Author: Kelly Barnhill
Publishing Information: September 16th 2014 by Algonquin Young Readers
Genre: Middle Grade, Fantasy, Adventure
Series Information: Standalone
Format: Hardcover, 384 pages
Source: Obtained an ARC from the publisher via Netgalley
Recommended For: Readers looking for a middle grade novel filled with self discovery and friendship with a perfect blend of darkness and hope.
When Ned and his identical twin brother tumble from their raft into a raging, bewitched river, only Ned survives. Villagers are convinced the wrong boy lived. Sure enough, Ned grows up weak and slow, and stays as much as possible within the safe boundaries of his family’s cottage and yard. But when a Bandit King comes to steal the magic that Ned’s mother, a witch, is meant to protect, it’s Ned who safeguards the magic and summons the strength to protect his family and community.
In the meantime, in another kingdom across the forest that borders Ned’s village lives Áine, the resourceful and pragmatic daughter of the Bandit King. She is haunted by her mother’s last words to her: “The wrong boy will save your life and you will save his.” But when Áine and Ned’s paths cross, can they trust each other long enough to make their way through the treacherous woods and stop the war about to boil over?

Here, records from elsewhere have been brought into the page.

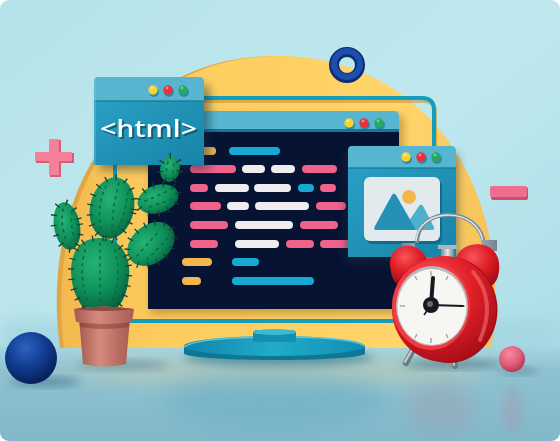
<!DOCTYPE html>
<html lang="en">
<head>
<meta charset="utf-8">
<title>Web development illustration</title>
<style>
:root{--navy:#071333;--teal:#2093b8;--teal-light:#58b5d0;--teal-dark:#137795;--line:#169dba;--cyan:#16a9d2;--pink:#f0628a;--white:#eeecee;--orange:#f5b551;--yellow:#ffd05f;--red:#e32028;--green:#0f9159;--spine:#123f35}
html,body{margin:0;background:#fff;overflow:hidden}
.canvas{display:block;width:560px;height:441px}
.code path{fill:none;stroke-width:8;stroke-linecap:round}
.code .pink{stroke:var(--pink)}
.code .white{stroke:var(--white)}
.code .orange{stroke:var(--orange)}
.code .cyan{stroke:var(--cyan)}
.wire{fill:none;stroke:var(--line);stroke-width:4}
.tag{font:600 24px "Open Sans","Noto Sans",sans-serif;fill:#fff}
.spines{fill:none;stroke:var(--spine);stroke-width:6;stroke-dasharray:1.2 9}
.ribs{fill:none;stroke:#076b46;stroke-width:1.6;stroke-dasharray:2 5;stroke-linecap:round}
</style>
</head>
<body>
<svg class="canvas" viewBox="0 0 560 441" role="img" aria-label="Monitor with code windows, a cactus and an alarm clock">
<defs>
<clipPath id="card"><rect width="560" height="441" rx="9"/></clipPath>
<linearGradient id="wall" x2="1" y2="1"><stop stop-color="#b5e3e9"/><stop offset=".5" stop-color="#bfe8ee"/><stop offset="1" stop-color="#a8dce6"/></linearGradient>
<linearGradient id="floor" x2="0" y2="1"><stop stop-color="#a5d7e2"/><stop offset=".25" stop-color="#8fc2d1"/><stop offset="1" stop-color="#82b8ca"/></linearGradient>
<linearGradient id="sun" x2="1" y2="0"><stop stop-color="#f3b94e"/><stop offset=".2" stop-color="#fccb5c"/><stop offset=".8" stop-color="#ffd56a"/><stop offset="1" stop-color="#f5c25a"/></linearGradient>
<linearGradient id="panel" x2="1" y2="1"><stop stop-color="#2aa0c4"/><stop offset="1" stop-color="#1783a8"/></linearGradient>
<linearGradient id="base" x2="1" y2="0"><stop stop-color="#1285a8"/><stop offset=".5" stop-color="#21abcb"/><stop offset="1" stop-color="#118eb2"/></linearGradient>
<linearGradient id="pot" x2="1" y2="0"><stop stop-color="#a55a52"/><stop offset=".4" stop-color="#d58b7c"/><stop offset="1" stop-color="#a95c53"/></linearGradient>
<radialGradient id="leaf" cx=".4" cy=".35" r=".7"><stop stop-color="#26b277"/><stop offset=".6" stop-color="#0f9159"/><stop offset="1" stop-color="#086541"/></radialGradient>
<radialGradient id="blueball" cx=".4" cy=".3" r=".7"><stop stop-color="#2e62bd"/><stop offset=".5" stop-color="#123f94"/><stop offset="1" stop-color="#071f5a"/></radialGradient>
<radialGradient id="pinkball" cx=".4" cy=".3" r=".7"><stop stop-color="#f58ca1"/><stop offset=".6" stop-color="#e45c78"/><stop offset="1" stop-color="#b23c5b"/></radialGradient>
<radialGradient id="redball" cx=".4" cy=".3" r=".75"><stop stop-color="#f8555a"/><stop offset=".5" stop-color="#e01f28"/><stop offset="1" stop-color="#a50d17"/></radialGradient>
<linearGradient id="metal" x2="1" y2="0"><stop stop-color="#788994"/><stop offset=".5" stop-color="#dfe6e9"/><stop offset="1" stop-color="#75858f"/></linearGradient>
<filter id="soft" x="-40%" y="-40%" width="180%" height="180%"><feGaussianBlur stdDeviation="4"/></filter>
<filter id="haze" x="-40%" y="-100%" width="180%" height="300%"><feGaussianBlur stdDeviation="10"/></filter>
<g id="lights">
<g fill="#176f8c" opacity=".6"><circle cx="1" cy="2" r="5"/><circle cx="16" cy="2" r="5"/><circle cx="31" cy="2" r="5"/></g>
<circle r="4.7" fill="#f6d42f"/><circle cx="15" r="4.7" fill="#e8303c"/><circle cx="30" r="4.7" fill="#26a863"/>
<g fill="#fff" opacity=".4"><circle cx="-1" cy="-2" r="1.4"/><circle cx="14" cy="-2" r="1.4"/><circle cx="29" cy="-2" r="1.4"/></g>
</g>
</defs>

<g clip-path="url(#card)">
<g id="room">
<rect width="560" height="441" fill="url(#wall)"/>
<rect y="320" width="560" height="50" fill="#a5d7e2" filter="url(#haze)"/>
<rect y="346" width="560" height="95" fill="url(#floor)"/>
<ellipse cx="275" cy="370" rx="215" ry="14" fill="#c3cdb4" opacity=".65" filter="url(#haze)"/>
<ellipse cx="275" cy="400" rx="110" ry="30" fill="#62a9c0" opacity=".4" filter="url(#haze)"/>
</g>

<g id="arch">
<path d="M60 348C38 190 128 56 275 56C424 56 516 190 491 348Z" fill="#e0a644"/>
<path d="M64 348C44 190 132 56 278 56C426 56 516 190 491 348Z" fill="url(#sun)"/>
</g>

<g id="ring" fill="none">
<circle cx="347" cy="65" r="13" stroke="#0b2c78" stroke-width="10"/>
<circle cx="347" cy="64" r="13" stroke="#1c4fac" stroke-width="6"/>
</g>
<g id="plus">
<path d="M50 140h11v13h13v10H61v14H50v-14H36v-10h14Z" fill="#d65d7a"/>
<path d="M49 139h10v13h13v9H59v14H49v-14H35v-9h14Z" fill="#f48199"/>
</g>
<g id="minus">
<rect x="491" y="187" width="37" height="13" rx="2" fill="#c84d70"/>
<rect x="490" y="186" width="37" height="11" rx="2" fill="#ee6e8d"/>
</g>

<g id="wires">
<path class="wire" d="M203 101H424Q435 101 435 112V150" style="stroke:#c18b2f" opacity=".5"/>
<path class="wire" d="M203 98H422Q434 98 434 110V148"/>
<path class="wire" d="M115 162V306Q115 321 130 321H400"/>
</g>

<g id="monitor">
<rect x="150" y="116" width="254" height="198" fill="#936a22" opacity=".5" filter="url(#soft)"/>
<rect x="148" y="128" width="251" height="181" fill="var(--navy)"/>
<path d="M148 131V111H394Q399 111 399 116V131Z" fill="var(--teal-light)"/>
<path d="M148 129H399V132H148Z" fill="var(--teal-dark)"/>
<use href="#lights" x="349" y="123"/>
<g class="code">
<path class="orange" d="M204 151h8M186 262h22M186 281h11"/>
<path class="cyan" d="M233 151h43M302 188h8M236 262h19M236 281h74"/>
<path class="pink" d="M194 169h38M306 169h27M194 188h10M324 188h8M194 206h23M320 206h22M194 225h30M304 225h30M194 244h20M290 244h20M324 244h24"/>
<path class="white" d="M246 169h15M275 169h16M219 188h26M258 188h29M231 206h14M259 206h46M239 225h50M239 244h36"/>
</g>
</g>

<g id="stand">
<ellipse cx="278" cy="358" rx="96" ry="8" fill="#286c82" opacity=".55" filter="url(#soft)"/>
<path d="M184 347V354C200 362 350 362 365 354V346Z" fill="#0d7796"/>
<ellipse cx="274.500" cy="346" rx="90.500" ry="10" fill="url(#base)"/>
<path d="M184 347C194 339 230 337 275 337S355 339 365 346" fill="none" stroke="#57c9df" stroke-width="1.500"/>
<path d="M253 333Q253 330 258 330H291Q296 330 296 333V342H253Z" fill="#148fb1"/>
<ellipse cx="274.500" cy="332" rx="21.500" ry="3" fill="#3db9d3"/>
</g>

<g id="html-window">
<rect x="100" y="86" width="110" height="84" fill="#072a40" opacity=".45" filter="url(#soft)"/>
<path d="M94 99H204V165H94Z" fill="url(#panel)"/>
<path d="M94 101V81Q94 77 98 77H199Q204 77 204 82V101Z" fill="var(--teal-light)"/>
<path d="M94 100H204V102H94Z" fill="var(--teal-dark)" opacity=".6"/>
<path d="M95 79V165" stroke="#7ccbe0" opacity=".6"/>
<use href="#lights" x="153" y="90"/>
<text class="tag" x="102" y="139" textLength="97" lengthAdjust="spacingAndGlyphs" style="fill:#0f5f7a">&lt;html&gt;</text>
<text class="tag" x="100" y="137" textLength="97" lengthAdjust="spacingAndGlyphs">&lt;html&gt;</text>
</g>

<g id="image-window">
<rect x="346" y="154" width="112" height="109" fill="#1b2b3c" opacity=".5" filter="url(#soft)"/>
<rect x="348" y="164" width="108" height="93" fill="url(#panel)"/>
<path d="M348 168V150Q348 146 352 146H451Q456 146 456 151V168Z" fill="var(--teal-light)"/>
<path d="M348 167H456V169H348Z" fill="var(--teal-dark)" opacity=".6"/>
<use href="#lights" x="406" y="157"/>
<rect x="366" y="180" width="76" height="64" rx="6" fill="#136b8a"/>
<rect x="364" y="177" width="76" height="64" rx="6" fill="#e3eaee"/>
<circle cx="409" cy="197" r="7" fill="#f3b64a"/>
<path d="M403 230L419 206Q421 203 423 206L434 227Q435 230 432 230Z" fill="#4fb0cc"/>
<path d="M376 230Q373 230 375 226L392 195Q394 192 396 195L416 230Z" fill="#2591b7"/>
</g>

<g id="cactus">
<ellipse cx="122" cy="365" rx="48" ry="4" fill="#447181" opacity=".5" filter="url(#soft)"/>
<g fill="url(#leaf)">
<ellipse cx="67" cy="226" rx="13" ry="24" transform="rotate(-10 67 226)"/>
<ellipse cx="158" cy="199" rx="21" ry="14" transform="rotate(-18 158 199)"/>
<ellipse cx="170" cy="169" rx="10" ry="13" transform="rotate(12 170 169)"/>
<ellipse cx="112" cy="208" rx="22" ry="31" transform="rotate(12 112 208)"/>
<ellipse cx="151" cy="244" rx="26" ry="19" transform="rotate(-38 151 244)"/>
<path d="M100 238C121 238 131 257 129 276Q127 298 117 308H83Q71 291 71 272C71 250 81 238 100 238Z"/>
</g>
<g class="spines">
<ellipse cx="67" cy="226" rx="13" ry="24" transform="rotate(-10 67 226)"/>
<ellipse cx="158" cy="199" rx="21" ry="14" transform="rotate(-18 158 199)"/>
<ellipse cx="170" cy="169" rx="10" ry="13" transform="rotate(12 170 169)"/>
<ellipse cx="112" cy="208" rx="22" ry="31" transform="rotate(12 112 208)"/>
<ellipse cx="151" cy="244" rx="26" ry="19" transform="rotate(-38 151 244)"/>
<path d="M83 308Q71 291 71 272C71 250 81 238 100 238C121 238 131 257 129 276Q127 298 117 308"/>
</g>
<path class="ribs" d="M85 250Q78 276 88 303M100 243V304M115 250Q122 276 112 303M106 186Q96 206 101 230M119 183Q112 208 112 232M128 192Q125 214 118 230M63 209Q60 226 67 242M72 212Q70 226 75 240M137 256L160 230M147 260L168 238M145 201L168 191M150 207L173 199M168 162L165 176M174 164L172 177"/>
<path d="M79 318H130L126 364Q104 369 83 364Z" fill="url(#pot)"/>
<path d="M79 321H130L129 327Q104 331 80 327Z" fill="#79372f" opacity=".45"/>
<path d="M74 309Q104 304 134 309L132 322Q104 326 76 322Z" fill="url(#pot)"/>
<path d="M74 309Q104 304 134 309Q104 313 74 309Z" fill="#8a4a42"/>
</g>

<g id="alarm-clock">
<ellipse cx="452" cy="364" rx="50" ry="4" fill="#375e70" opacity=".6" filter="url(#soft)"/>
<path d="M415 346L406 363M451 346L455 366" stroke="#6a7a85" stroke-width="6" stroke-linecap="round"/>
<path d="M414 346L405 362M450 346L454 365" stroke="#c6d1d7" stroke-width="2" stroke-linecap="round"/>
<path d="M417 243C417 205 482 205 484 246" fill="none" stroke="#798c97" stroke-width="4"/>
<path d="M416 241C418 206 481 206 483 244" fill="none" stroke="#dce6ea" stroke-width="1.500"/>
<path d="M441 246H454V262H441Z" fill="url(#metal)"/>
<path d="M438 245H457V249H438Z" fill="#a9b8c0"/>
<path d="M402 243H415V250H402ZM482 240H497V251H482Z" fill="url(#metal)"/>
<path d="M391 272C386 252 399 244 411 246Q424 249 428 262L396 283Q392 279 391 272Z" fill="url(#redball)"/>
<path d="M455 262C457 247 473 241 487 246Q501 253 499 271Q498 282 491 286Z" fill="url(#redball)"/>
<path d="M396 283L428 262M455 262L491 286" stroke="#8e0e17" stroke-width="2"/>
<ellipse cx="449" cy="310" rx="48.500" ry="53" fill="#a60e18"/>
<ellipse cx="444" cy="309" rx="52" ry="53" fill="url(#redball)"/>
<path d="M473 272Q497 300 480 340" fill="none" stroke="#ff7377" stroke-width="4" stroke-linecap="round" opacity=".55"/>
<ellipse cx="431" cy="306" rx="39" ry="44" fill="#f13a42"/>
<ellipse cx="432" cy="306" rx="36" ry="40" fill="#bcb8b8"/>
<ellipse cx="432" cy="307" rx="34.500" ry="38" fill="#f8f6f3"/>
<g stroke="#a8a8aa" stroke-width="1.500"><path d="M431 271V276M431 338V343M400 306H405M460 306H465M415 276L417 280M448 276L446 280M415 338L417 334M448 338L446 334"/></g>
<path d="M431 305L433 278" stroke="#17191f" stroke-width="4" stroke-linecap="round"/>
<path d="M431 305L463 306" stroke="#17191f" stroke-width="2" stroke-linecap="round"/>
<path d="M431 305L424 315" stroke="#17191f" stroke-width="1.500"/>
<circle cx="431" cy="305" r="8" fill="#17191f"/>
<circle cx="430" cy="304" r="3" fill="#676a70"/>
</g>

<g id="balls">
<ellipse cx="45" cy="382" rx="36" ry="4" fill="#35627c" opacity=".6" filter="url(#soft)"/>
<circle cx="31" cy="358" r="26" fill="url(#blueball)"/>
<ellipse cx="519" cy="371" rx="20" ry="3" fill="#4d7284" opacity=".6" filter="url(#soft)"/>
<circle cx="512" cy="359" r="13" fill="url(#pinkball)"/>
<ellipse cx="512" cy="410" rx="10" ry="24" fill="#b08da3" opacity=".3" filter="url(#soft)"/>
<ellipse cx="440" cy="408" rx="34" ry="25" fill="#a88f9c" opacity=".3" filter="url(#haze)"/>
</g>
</g>
</svg>
</body>
</html>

There is so much to be said about The Witch’s Boy, right from the beginning I was hooked in the story that was reminiscent of old tales being told over a campfire. Kelly Barnhill managed to weave what felt like a very old story into the life of Ned and his (now dead) twin brother. It was a different way in which the author portrayed our main character, as he was not one, but two boys merged into one by their mother’s love and magic. Ned is described as “the wrong boy” who lived when an accident struck he and his brother. But somehow, Ned manages to grow to mirror his mother’s strength, taking control of the increasingly pushy magic that flows through him. It was a novel filled with different stories that flowed together to tell a very important tale. Overall, the novel was unique and refreshing in the way that the author portrayed the characters and their combined flaws and strengths.
The best things about The Witch’s Boy were the characters and their relationships with one another. I loved Ned for his courage and ability to move forward for the love of his family. I loved Aine for her strength, wit, and the choices that she makes when faced with adversity. Don’t even get me started on the wolf and his loyalties to this pair. Aine’s father had a great backstory that broke my heart a little, which brings me to the second thing that I loved about The Witch’s Boy, the fact that Kelly Barnhill doesn’t shy away from the hard stuff.

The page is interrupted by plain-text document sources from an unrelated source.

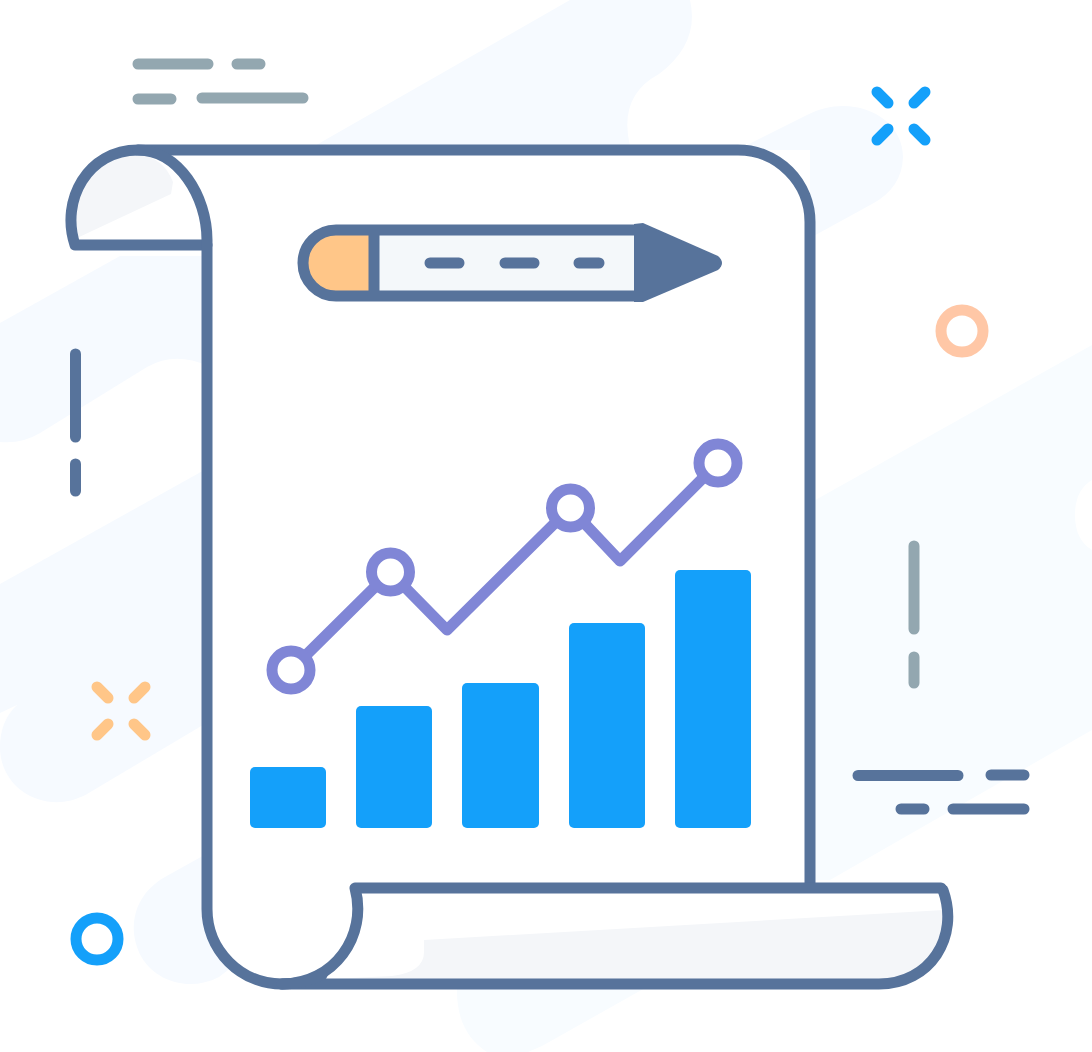
<!DOCTYPE html>
<html lang="en">
<head>
<meta charset="utf-8">
<title>Growth report scroll</title>
<style>
:root {
  --slate: #57739b;
  --grey: #93a7b0;
  --blue: #14a0fa;
  --violet: #8086d6;
  --orange: #ffc688;
  --peach: #ffc7a6;
  --paper: #ffffff;
  --shade: #f4f6f9;
  --pencil: #f4f8fa;
  --wash: #f6faff;
  --wash-light: #f8fcff;
}
html, body { margin: 0; background: var(--paper); overflow: hidden; }
svg { display: block; width: 1092px; height: 1052px; }
.wash { fill: var(--wash); }
.wash-light { fill: var(--wash-light); }
.paper { fill: var(--paper); }
.shade { fill: var(--shade); }
.outline { fill: none; stroke: var(--slate); stroke-width: 11; stroke-linecap: round; stroke-linejoin: round; }
.dash { fill: none; stroke-width: 11; stroke-linecap: round; }
.slate { stroke: var(--slate); }
.grey { stroke: var(--grey); }
.blue { stroke: var(--blue); }
.orange { stroke: var(--orange); }
.ring { fill: var(--paper); stroke-width: 11; }
.peach { stroke: var(--peach); }
.bars { fill: var(--blue); }
.trend { fill: none; stroke: var(--violet); stroke-width: 11; stroke-linejoin: round; }
.points { fill: var(--paper); stroke: var(--violet); stroke-width: 11; }
</style>
</head>
<body>
<svg viewBox="0 0 1092 1052" role="img" aria-label="Paper scroll with a pencil, a rising line and a bar chart">
  <defs>
    <path id="spark" d="M-24-24 -13-13M24-24 13-13M-24 24 -13 13M24 24 13 13"/>
  </defs>

  <g id="background-bands">
    <path class="wash" d="M325 140 570 0H690Q700 43 659 74Q618 96 630 146H745L807 115C850 92 903 115 903 157Q902 188 872 204L810 238V150H308Z"/>
    <path class="wash" d="M0 323 120 256H208V366Q175 351 147 367L40 433Q22 444 0 442Z"/>
    <path class="wash" d="M0 584 208 468V722L87 794C48 816 0 791 0 747Q0 721 17 705L0 713Z"/>
    <path class="wash" d="M208 853 165 877C133 895 126 930 142 958C157 982 190 992 219 977L280 930Z"/>
    <path class="wash-light" d="M457 988H645L542 1046 528 1052H487Q456 1032 457 988Z"/>
    <path class="wash-light" d="M810 503 1092 345V480Q1075 490 1075 515 1075 540 1092 550V730L830 880H810Z"/>
  </g>

  <g id="scroll">
    <path class="paper" d="M138 150H738A72 72 0 0 1 810 222V888H942C958 930 930 984 879 984H282A75 75 0 0 1 207 909V245H75C60 200 88 150 138 150Z"/>
    <path class="shade" d="M77 238C66 190 96 155 138 154Q164 158 173 182L171 194Z"/>
    <path class="shade" d="M424 940 944 910C944 950 920 979 879 979H330L392 976Q424 972 424 952Z"/>
    <path class="outline" d="M810 886V222A72 72 0 0 0 738 150H138C88 150 60 200 75 245H207"/>
    <path class="outline" d="M138 150C178 150 207 196 207 240V909A75 75 0 0 0 282 984C334 984 368 936 355 888H941"/>
    <path class="outline" d="M282 984H879C930 984 960 937 943 890"/>
    <path class="outline" d="M282 984Q305 984 322 975"/>
  </g>

  <g id="pencil">
    <path d="M374 230H336A33 33 0 0 0 336 296H374Z" fill="var(--orange)"/>
    <path d="M374 230H639V296H374Z" fill="var(--pencil)"/>
    <path class="outline" d="M640 230H336A33 33 0 0 0 336 296H640M374 230V296"/>
    <path d="M634 224 643 223 718 256Q726 263 718 270L643 302H634Z" fill="var(--slate)"/>
    <path class="dash slate" d="M430 263H459M505 263H534M579 263H599"/>
  </g>

  <g id="bar-chart" class="bars">
    <rect x="250" y="767" width="76" height="61" rx="5"/>
    <rect x="356" y="706" width="76" height="122" rx="5"/>
    <rect x="462" y="683" width="77" height="145" rx="5"/>
    <rect x="569" y="623" width="76" height="205" rx="5"/>
    <rect x="675" y="570" width="76" height="258" rx="5"/>
  </g>

  <g id="trend-line">
    <path class="trend" d="M291 670 390 572 447 630 570 508 620 561 718 463"/>
    <g class="points">
      <circle cx="291" cy="670" r="19"/>
      <circle cx="390.500" cy="572" r="19"/>
      <circle cx="570.500" cy="508" r="19"/>
      <circle cx="718" cy="463" r="19"/>
    </g>
  </g>

  <g id="accents">
    <path class="dash grey" d="M138 64H208M237 64H260M138 99H171M202 98H303"/>
    <path class="dash slate" d="M75.500 354V437M75.500 464V491"/>
    <path class="dash grey" d="M914 546V629M914 657V683"/>
    <path class="dash slate" d="M858 775.500H958M991 775H1024M901 809H924M953 809H1024"/>
    <use href="#spark" class="dash blue" x="901" y="116"/>
    <use href="#spark" class="dash orange" x="121" y="711"/>
    <circle class="ring peach" cx="962" cy="331" r="21"/>
    <circle class="ring blue" cx="97" cy="939" r="21"/>
  </g>
</svg>
</body>
</html>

If you are familiar with some of my other reviews of middle grade novels, you will remember that the one thing that will make me love a novel geared toward children is the ability to not brush over those “tough” subjects. I’m talking about grief, pain, death, and so on. I have to be honest and say that I was pleasantly surprised while reading The Witch’s Boy because the author does a perfect job of serving the reader a plate of bitter heartache which is then followed up with just enough light and hope to keep one going. I am completely in the mindset that these so called “children’s” novels are often darker than young adult or adult novels because the kids can handle it. Much respect to the author for perfectly blending darkness and light, for showing the reader how to hope and move forward through all sorts of trials.
An added bonus to loving this novel was that I actually met Kelly Barnhill at the Kids Author Carnival a few months ago and she was wonderful. Honestly, one of the nicest people that I have ever had the pleasure of meeting.